One of the more intriguing mass transit projects that has been talked about for years -- they usually require decades of talk before actually getting built -- is the downtown connector, also known as the regional connector. It's a line that would connect present and future light-rail lines, the idea being to eliminate time-munching transfers.
For example, the connector would allow a train to run straight through from Long Beach to Pasadena, a trip that now requires a rider to go from the Blue Line to the subway to the Gold Line. Just as important, the connector would allow riders on any of the light-rail lines to get closer to their downtown destinations instead of having to transfer to another line.
That's key because the Gold Line goes nowhere near the core of downtown, and the Blue Line and future Expo Line terminate at 7th and Flower streets, missing the northern and eastern swaths of downtown.
When people complain that mass transit in L.A. kind of gets them near where they're going, this is what they're talking about.
The Metropolitan Transportation Authority is holding a pair of public meetings on the project this week to discuss two possible routes: one at street level and another that would go underground.
At the moment, Metro doesn't have any money to build the connector, but it is trying to get a lot of the studies completed in case the money arrives one day.
Measure R, the half-cent sales tax increase proposal in Los Angeles County, would provide $160 million for the connector. The Measure R expenditure plan also lists the connector as costing $1.3 billion and says it would be completed between 2023 and 2025. Gulp.
As blogdowntown.com has reported, the subway alternative would cost more than the street-level alternative (that's a map of possible routes from Metro).
Presumably the street-level line could be built more quickly than a subway, but street level also takes space on the street away from cars, a politically touchy notion here in the City of Angels Who Drive Everywhere, Including the Corner Market They Could Easily Reach on Foot.
Again, this is an early study that is only looking at alternatives. But the real action is often in these early studies. Once a route is chosen, Metro tends to stick with it, even if years later people begin asking, "Hey, why'd they choose that route?"

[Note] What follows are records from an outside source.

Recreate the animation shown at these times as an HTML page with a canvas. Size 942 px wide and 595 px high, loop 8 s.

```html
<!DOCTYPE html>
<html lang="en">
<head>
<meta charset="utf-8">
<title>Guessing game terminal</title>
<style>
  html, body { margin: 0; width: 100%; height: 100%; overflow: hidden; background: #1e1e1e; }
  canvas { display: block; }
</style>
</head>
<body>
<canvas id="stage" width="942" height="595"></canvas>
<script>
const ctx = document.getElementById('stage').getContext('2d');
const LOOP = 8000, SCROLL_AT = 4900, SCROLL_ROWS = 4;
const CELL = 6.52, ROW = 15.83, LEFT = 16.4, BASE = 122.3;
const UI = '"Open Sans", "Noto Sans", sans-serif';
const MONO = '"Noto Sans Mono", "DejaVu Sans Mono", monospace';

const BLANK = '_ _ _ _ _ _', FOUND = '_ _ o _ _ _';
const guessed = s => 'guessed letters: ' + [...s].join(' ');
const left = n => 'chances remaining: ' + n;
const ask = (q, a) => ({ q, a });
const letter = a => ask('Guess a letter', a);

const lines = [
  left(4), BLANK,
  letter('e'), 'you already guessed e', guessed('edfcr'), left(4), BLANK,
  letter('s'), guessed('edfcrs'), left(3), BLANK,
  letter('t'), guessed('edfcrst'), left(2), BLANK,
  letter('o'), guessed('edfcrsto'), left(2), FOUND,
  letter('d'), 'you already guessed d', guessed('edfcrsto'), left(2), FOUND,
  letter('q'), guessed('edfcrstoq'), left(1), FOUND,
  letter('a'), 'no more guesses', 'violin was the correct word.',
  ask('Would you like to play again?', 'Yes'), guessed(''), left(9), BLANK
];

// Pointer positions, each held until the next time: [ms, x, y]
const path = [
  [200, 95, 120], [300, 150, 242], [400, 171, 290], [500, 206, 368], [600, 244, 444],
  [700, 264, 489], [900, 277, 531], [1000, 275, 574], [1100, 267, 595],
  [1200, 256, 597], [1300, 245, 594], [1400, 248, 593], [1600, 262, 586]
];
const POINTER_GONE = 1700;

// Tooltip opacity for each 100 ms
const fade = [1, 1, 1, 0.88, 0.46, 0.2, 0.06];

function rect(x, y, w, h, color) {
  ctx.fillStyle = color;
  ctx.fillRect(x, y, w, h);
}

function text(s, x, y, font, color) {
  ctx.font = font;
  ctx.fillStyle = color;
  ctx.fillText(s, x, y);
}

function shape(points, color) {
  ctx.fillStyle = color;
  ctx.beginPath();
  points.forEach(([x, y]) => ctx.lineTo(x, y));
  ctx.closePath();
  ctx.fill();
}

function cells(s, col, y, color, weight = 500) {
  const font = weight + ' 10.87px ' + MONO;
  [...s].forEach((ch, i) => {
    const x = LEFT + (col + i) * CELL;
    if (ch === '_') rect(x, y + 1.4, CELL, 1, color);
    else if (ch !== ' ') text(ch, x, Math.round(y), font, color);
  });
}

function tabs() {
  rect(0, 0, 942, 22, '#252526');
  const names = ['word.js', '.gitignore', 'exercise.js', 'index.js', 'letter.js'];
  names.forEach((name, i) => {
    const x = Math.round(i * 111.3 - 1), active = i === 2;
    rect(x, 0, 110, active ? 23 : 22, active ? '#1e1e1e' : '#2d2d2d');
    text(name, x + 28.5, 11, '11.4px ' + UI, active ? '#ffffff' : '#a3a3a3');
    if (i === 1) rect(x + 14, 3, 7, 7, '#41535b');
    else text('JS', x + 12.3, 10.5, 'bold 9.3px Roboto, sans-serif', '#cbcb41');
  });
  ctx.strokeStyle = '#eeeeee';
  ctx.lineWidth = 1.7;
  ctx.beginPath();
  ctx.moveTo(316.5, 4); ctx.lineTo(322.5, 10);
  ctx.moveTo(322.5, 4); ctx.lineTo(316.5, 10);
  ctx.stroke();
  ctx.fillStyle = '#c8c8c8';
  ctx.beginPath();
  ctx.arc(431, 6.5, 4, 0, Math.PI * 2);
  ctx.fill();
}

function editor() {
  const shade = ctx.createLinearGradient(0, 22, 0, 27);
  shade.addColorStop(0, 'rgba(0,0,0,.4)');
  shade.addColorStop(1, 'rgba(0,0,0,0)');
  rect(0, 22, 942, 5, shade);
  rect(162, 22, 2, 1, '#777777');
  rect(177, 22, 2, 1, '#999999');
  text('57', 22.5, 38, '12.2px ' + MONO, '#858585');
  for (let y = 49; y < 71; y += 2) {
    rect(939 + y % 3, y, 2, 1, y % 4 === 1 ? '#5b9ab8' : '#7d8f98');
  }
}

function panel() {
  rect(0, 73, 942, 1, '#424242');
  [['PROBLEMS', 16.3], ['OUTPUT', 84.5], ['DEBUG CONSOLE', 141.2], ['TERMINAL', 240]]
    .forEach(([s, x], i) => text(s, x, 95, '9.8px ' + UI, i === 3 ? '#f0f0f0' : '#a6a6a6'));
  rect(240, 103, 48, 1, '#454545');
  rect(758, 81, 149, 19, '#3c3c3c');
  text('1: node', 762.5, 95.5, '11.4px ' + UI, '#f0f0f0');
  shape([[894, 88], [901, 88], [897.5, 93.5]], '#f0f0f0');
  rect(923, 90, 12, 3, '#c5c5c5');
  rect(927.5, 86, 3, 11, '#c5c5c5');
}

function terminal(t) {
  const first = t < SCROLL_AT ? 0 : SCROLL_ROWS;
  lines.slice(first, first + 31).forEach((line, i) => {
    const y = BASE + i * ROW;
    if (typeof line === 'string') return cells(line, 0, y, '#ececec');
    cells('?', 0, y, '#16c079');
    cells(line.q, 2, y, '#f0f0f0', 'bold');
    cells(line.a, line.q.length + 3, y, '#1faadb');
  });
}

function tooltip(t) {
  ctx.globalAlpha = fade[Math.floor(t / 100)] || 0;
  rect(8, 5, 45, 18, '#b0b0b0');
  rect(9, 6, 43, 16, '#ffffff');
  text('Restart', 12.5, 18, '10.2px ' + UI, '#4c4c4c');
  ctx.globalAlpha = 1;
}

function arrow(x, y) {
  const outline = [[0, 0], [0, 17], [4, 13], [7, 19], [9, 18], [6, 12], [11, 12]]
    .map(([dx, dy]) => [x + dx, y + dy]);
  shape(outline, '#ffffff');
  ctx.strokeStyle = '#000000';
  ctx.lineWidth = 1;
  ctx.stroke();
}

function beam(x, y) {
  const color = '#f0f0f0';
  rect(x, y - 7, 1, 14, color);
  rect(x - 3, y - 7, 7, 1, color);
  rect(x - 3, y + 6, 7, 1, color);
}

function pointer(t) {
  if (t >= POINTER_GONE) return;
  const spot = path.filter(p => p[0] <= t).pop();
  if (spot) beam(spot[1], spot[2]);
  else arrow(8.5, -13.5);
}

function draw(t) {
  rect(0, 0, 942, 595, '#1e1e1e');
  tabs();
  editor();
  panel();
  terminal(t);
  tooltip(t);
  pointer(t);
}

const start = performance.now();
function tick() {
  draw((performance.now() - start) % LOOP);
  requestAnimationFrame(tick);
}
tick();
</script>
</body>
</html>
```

The agency hopes to pick a route and then ask its board of directors later this year or in early 2009 to begin the environmental and engineering studies to prepare the line for construction.
As for the meetings: noon to 1:30 p.m. today at the Los Angeles Central Library, 630 W. 5th St.; and 6:30 to 8 p.m. Tuesday at the Japanese American National Museum, 369 E. 1st St.
Metro just released its statistics for September ridership. It appears that the number of people on all rail lines and bus lines has remained high, even as gas prices have fallen by as much as a $1 a gallon from their summertime peaks. But only the Orange Line set a new ridership record last month.
Specific line-by-line ridership figures (by average weekday boardings):
* Metro Orange Line
September 2007: 25,618
September 2008: 27,987
* Metro Red/Purple Line
September 2007: 136,355
September 2008: 149,699
* Metro Green Line
September 2007: 40,576
September 2008: 45,346
* Metro Gold Line
September 2007: 19,579
September 2008: 25,511
* Metro Blue Line
September 2007: 77,834
September 2008: 84,917
* Directly operated
September 2007: 1,179,359
September 2008: 1,253,620
Some bizarre and overlooked news out of Mammoth Lakes last week: A 200-foot-long tunnel that takes Lake Mary Road underneath a Mammoth Mountain ski run collapsed Friday afternoon.
No one was injured. The road also is the primary connection to several high-country lakes, campgrounds, trailheads and the Tamarack Lodge resort. A detour to the lakes basin is available using the narrower and steeper Old Mammoth Road that is extremely difficult for large RVs to navigate. Mammoth Lakes officials say the cause of the collapse has not been determined, but the incident doesn't appear to be a random event.
A bike path has been under construction along Lake Mary Road, and a second tunnel was being dug about 20 feet on the downhill side of the original tunnel at the time.
Mammoth Lakes spokesman Stuart Brown said that as part of that project, the contractor had stripped the dirt away from the original tunnel to check on its integrity -- it was built in 1974. Most of the dirt had been packed back onto the tunnel when it gave way -- with a small bulldozer on top. The driver was unharmed.
Hymon covers transportation and commuting. Check out more on the Bottleneck Blog at latimes.com/bottleneck.